-------- DATA IN THIS EXERCISE

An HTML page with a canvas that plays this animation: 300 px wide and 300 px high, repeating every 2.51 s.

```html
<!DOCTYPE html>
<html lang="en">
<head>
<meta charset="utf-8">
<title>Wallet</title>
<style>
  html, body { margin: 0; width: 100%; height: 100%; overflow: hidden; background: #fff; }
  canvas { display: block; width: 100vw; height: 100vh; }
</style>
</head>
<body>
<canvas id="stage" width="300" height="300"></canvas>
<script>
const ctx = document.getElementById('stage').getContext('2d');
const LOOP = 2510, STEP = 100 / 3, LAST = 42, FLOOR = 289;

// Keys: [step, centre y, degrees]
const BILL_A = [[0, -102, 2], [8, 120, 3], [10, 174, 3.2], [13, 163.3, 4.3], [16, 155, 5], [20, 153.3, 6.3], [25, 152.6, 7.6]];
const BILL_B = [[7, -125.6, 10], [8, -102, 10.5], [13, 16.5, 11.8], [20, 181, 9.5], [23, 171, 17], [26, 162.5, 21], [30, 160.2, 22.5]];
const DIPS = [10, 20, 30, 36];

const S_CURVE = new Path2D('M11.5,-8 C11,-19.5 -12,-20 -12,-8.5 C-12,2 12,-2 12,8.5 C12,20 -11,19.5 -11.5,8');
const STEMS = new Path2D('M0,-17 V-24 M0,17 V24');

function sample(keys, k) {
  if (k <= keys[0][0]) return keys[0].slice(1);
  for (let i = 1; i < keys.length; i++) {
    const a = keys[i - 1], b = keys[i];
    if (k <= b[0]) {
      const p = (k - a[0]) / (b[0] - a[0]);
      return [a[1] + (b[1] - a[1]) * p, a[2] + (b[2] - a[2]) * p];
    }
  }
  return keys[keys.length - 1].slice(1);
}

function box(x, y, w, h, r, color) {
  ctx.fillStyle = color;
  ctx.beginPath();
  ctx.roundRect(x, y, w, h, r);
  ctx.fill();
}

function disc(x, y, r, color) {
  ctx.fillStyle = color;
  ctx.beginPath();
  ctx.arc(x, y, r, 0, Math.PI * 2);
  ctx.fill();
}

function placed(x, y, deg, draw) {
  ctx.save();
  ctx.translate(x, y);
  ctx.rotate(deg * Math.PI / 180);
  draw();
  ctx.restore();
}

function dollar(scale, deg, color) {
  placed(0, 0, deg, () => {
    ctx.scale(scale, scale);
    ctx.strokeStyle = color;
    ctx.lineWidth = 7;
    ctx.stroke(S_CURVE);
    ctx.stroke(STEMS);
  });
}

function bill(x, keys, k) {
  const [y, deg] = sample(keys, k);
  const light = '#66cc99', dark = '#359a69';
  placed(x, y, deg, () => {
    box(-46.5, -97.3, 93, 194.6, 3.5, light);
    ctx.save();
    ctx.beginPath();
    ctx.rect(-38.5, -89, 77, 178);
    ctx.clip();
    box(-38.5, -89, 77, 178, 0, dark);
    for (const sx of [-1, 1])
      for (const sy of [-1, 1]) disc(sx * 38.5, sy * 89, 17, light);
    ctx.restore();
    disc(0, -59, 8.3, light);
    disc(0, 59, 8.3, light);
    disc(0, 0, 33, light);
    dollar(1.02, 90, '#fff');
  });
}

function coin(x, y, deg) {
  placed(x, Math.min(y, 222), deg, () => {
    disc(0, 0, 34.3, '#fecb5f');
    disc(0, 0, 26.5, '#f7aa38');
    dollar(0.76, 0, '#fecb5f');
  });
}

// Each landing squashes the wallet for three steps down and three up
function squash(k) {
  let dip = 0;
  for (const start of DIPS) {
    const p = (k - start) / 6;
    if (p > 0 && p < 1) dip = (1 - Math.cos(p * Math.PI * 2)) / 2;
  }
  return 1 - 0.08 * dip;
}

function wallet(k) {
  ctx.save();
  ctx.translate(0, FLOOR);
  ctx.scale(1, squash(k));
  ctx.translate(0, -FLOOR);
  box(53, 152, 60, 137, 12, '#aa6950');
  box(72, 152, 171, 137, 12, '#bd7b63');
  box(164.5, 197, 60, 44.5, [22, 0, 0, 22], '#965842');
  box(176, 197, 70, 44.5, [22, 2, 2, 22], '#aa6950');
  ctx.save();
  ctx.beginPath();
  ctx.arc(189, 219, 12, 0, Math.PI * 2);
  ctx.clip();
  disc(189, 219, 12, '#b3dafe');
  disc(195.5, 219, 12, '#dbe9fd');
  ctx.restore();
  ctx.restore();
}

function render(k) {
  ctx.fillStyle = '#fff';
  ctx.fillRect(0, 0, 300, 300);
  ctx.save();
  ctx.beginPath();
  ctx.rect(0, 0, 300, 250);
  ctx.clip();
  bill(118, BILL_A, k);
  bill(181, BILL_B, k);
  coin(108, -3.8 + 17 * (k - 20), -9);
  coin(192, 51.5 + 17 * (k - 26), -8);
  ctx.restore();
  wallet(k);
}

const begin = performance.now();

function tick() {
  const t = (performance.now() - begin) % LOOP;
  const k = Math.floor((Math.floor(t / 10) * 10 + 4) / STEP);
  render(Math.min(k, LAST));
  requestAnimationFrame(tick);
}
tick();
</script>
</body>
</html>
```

----------------

EXERCISE DESCRIPTION:
Your response should consist of the listing, reproduced exactly.

EXPECTED OUTPUT:
An HTML page with a canvas that plays this animation: 300 px wide and 300 px high, repeating every 2.51 s.

```html
<!DOCTYPE html>
<html lang="en">
<head>
<meta charset="utf-8">
<title>Wallet</title>
<style>
  html, body { margin: 0; width: 100%; height: 100%; overflow: hidden; background: #fff; }
  canvas { display: block; width: 100vw; height: 100vh; }
</style>
</head>
<body>
<canvas id="stage" width="300" height="300"></canvas>
<script>
const ctx = document.getElementById('stage').getContext('2d');
const LOOP = 2510, STEP = 100 / 3, LAST = 42, FLOOR = 289;

// Keys: [step, centre y, degrees]
const BILL_A = [[0, -102, 2], [8, 120, 3], [10, 174, 3.2], [13, 163.3, 4.3], [16, 155, 5], [20, 153.3, 6.3], [25, 152.6, 7.6]];
const BILL_B = [[7, -125.6, 10], [8, -102, 10.5], [13, 16.5, 11.8], [20, 181, 9.5], [23, 171, 17], [26, 162.5, 21], [30, 160.2, 22.5]];
const DIPS = [10, 20, 30, 36];

const S_CURVE = new Path2D('M11.5,-8 C11,-19.5 -12,-20 -12,-8.5 C-12,2 12,-2 12,8.5 C12,20 -11,19.5 -11.5,8');
const STEMS = new Path2D('M0,-17 V-24 M0,17 V24');

function sample(keys, k) {
  if (k <= keys[0][0]) return keys[0].slice(1);
  for (let i = 1; i < keys.length; i++) {
    const a = keys[i - 1], b = keys[i];
    if (k <= b[0]) {
      const p = (k - a[0]) / (b[0] - a[0]);
      return [a[1] + (b[1] - a[1]) * p, a[2] + (b[2] - a[2]) * p];
    }
  }
  return keys[keys.length - 1].slice(1);
}

function box(x, y, w, h, r, color) {
  ctx.fillStyle = color;
  ctx.beginPath();
  ctx.roundRect(x, y, w, h, r);
  ctx.fill();
}

function disc(x, y, r, color) {
  ctx.fillStyle = color;
  ctx.beginPath();
  ctx.arc(x, y, r, 0, Math.PI * 2);
  ctx.fill();
}

function placed(x, y, deg, draw) {
  ctx.save();
  ctx.translate(x, y);
  ctx.rotate(deg * Math.PI / 180);
  draw();
  ctx.restore();
}

function dollar(scale, deg, color) {
  placed(0, 0, deg, () => {
    ctx.scale(scale, scale);
    ctx.strokeStyle = color;
    ctx.lineWidth = 7;
    ctx.stroke(S_CURVE);
    ctx.stroke(STEMS);
  });
}

function bill(x, keys, k) {
  const [y, deg] = sample(keys, k);
  const light = '#66cc99', dark = '#359a69';
  placed(x, y, deg, () => {
    box(-46.5, -97.3, 93, 194.6, 3.5, light);
    ctx.save();
    ctx.beginPath();
    ctx.rect(-38.5, -89, 77, 178);
    ctx.clip();
    box(-38.5, -89, 77, 178, 0, dark);
    for (const sx of [-1, 1])
      for (const sy of [-1, 1]) disc(sx * 38.5, sy * 89, 17, light);
    ctx.restore();
    disc(0, -59, 8.3, light);
    disc(0, 59, 8.3, light);
    disc(0, 0, 33, light);
    dollar(1.02, 90, '#fff');
  });
}

function coin(x, y, deg) {
  placed(x, Math.min(y, 222), deg, () => {
    disc(0, 0, 34.3, '#fecb5f');
    disc(0, 0, 26.5, '#f7aa38');
    dollar(0.76, 0, '#fecb5f');
  });
}

// Each landing squashes the wallet for three steps down and three up
function squash(k) {
  let dip = 0;
  for (const start of DIPS) {
    const p = (k - start) / 6;
    if (p > 0 && p < 1) dip = (1 - Math.cos(p * Math.PI * 2)) / 2;
  }
  return 1 - 0.08 * dip;
}

function wallet(k) {
  ctx.save();
  ctx.translate(0, FLOOR);
  ctx.scale(1, squash(k));
  ctx.translate(0, -FLOOR);
  box(53, 152, 60, 137, 12, '#aa6950');
  box(72, 152, 171, 137, 12, '#bd7b63');
  box(164.5, 197, 60, 44.5, [22, 0, 0, 22], '#965842');
  box(176, 197, 70, 44.5, [22, 2, 2, 22], '#aa6950');
  ctx.save();
  ctx.beginPath();
  ctx.arc(189, 219, 12, 0, Math.PI * 2);
  ctx.clip();
  disc(189, 219, 12, '#b3dafe');
  disc(195.5, 219, 12, '#dbe9fd');
  ctx.restore();
  ctx.restore();
}

function render(k) {
  ctx.fillStyle = '#fff';
  ctx.fillRect(0, 0, 300, 300);
  ctx.save();
  ctx.beginPath();
  ctx.rect(0, 0, 300, 250);
  ctx.clip();
  bill(118, BILL_A, k);
  bill(181, BILL_B, k);
  coin(108, -3.8 + 17 * (k - 20), -9);
  coin(192, 51.5 + 17 * (k - 26), -8);
  ctx.restore();
  wallet(k);
}

const begin = performance.now();

function tick() {
  const t = (performance.now() - begin) % LOOP;
  const k = Math.floor((Math.floor(t / 10) * 10 + 4) / STEP);
  render(Math.min(k, LAST));
  requestAnimationFrame(tick);
}
tick();
</script>
</body>
</html>
```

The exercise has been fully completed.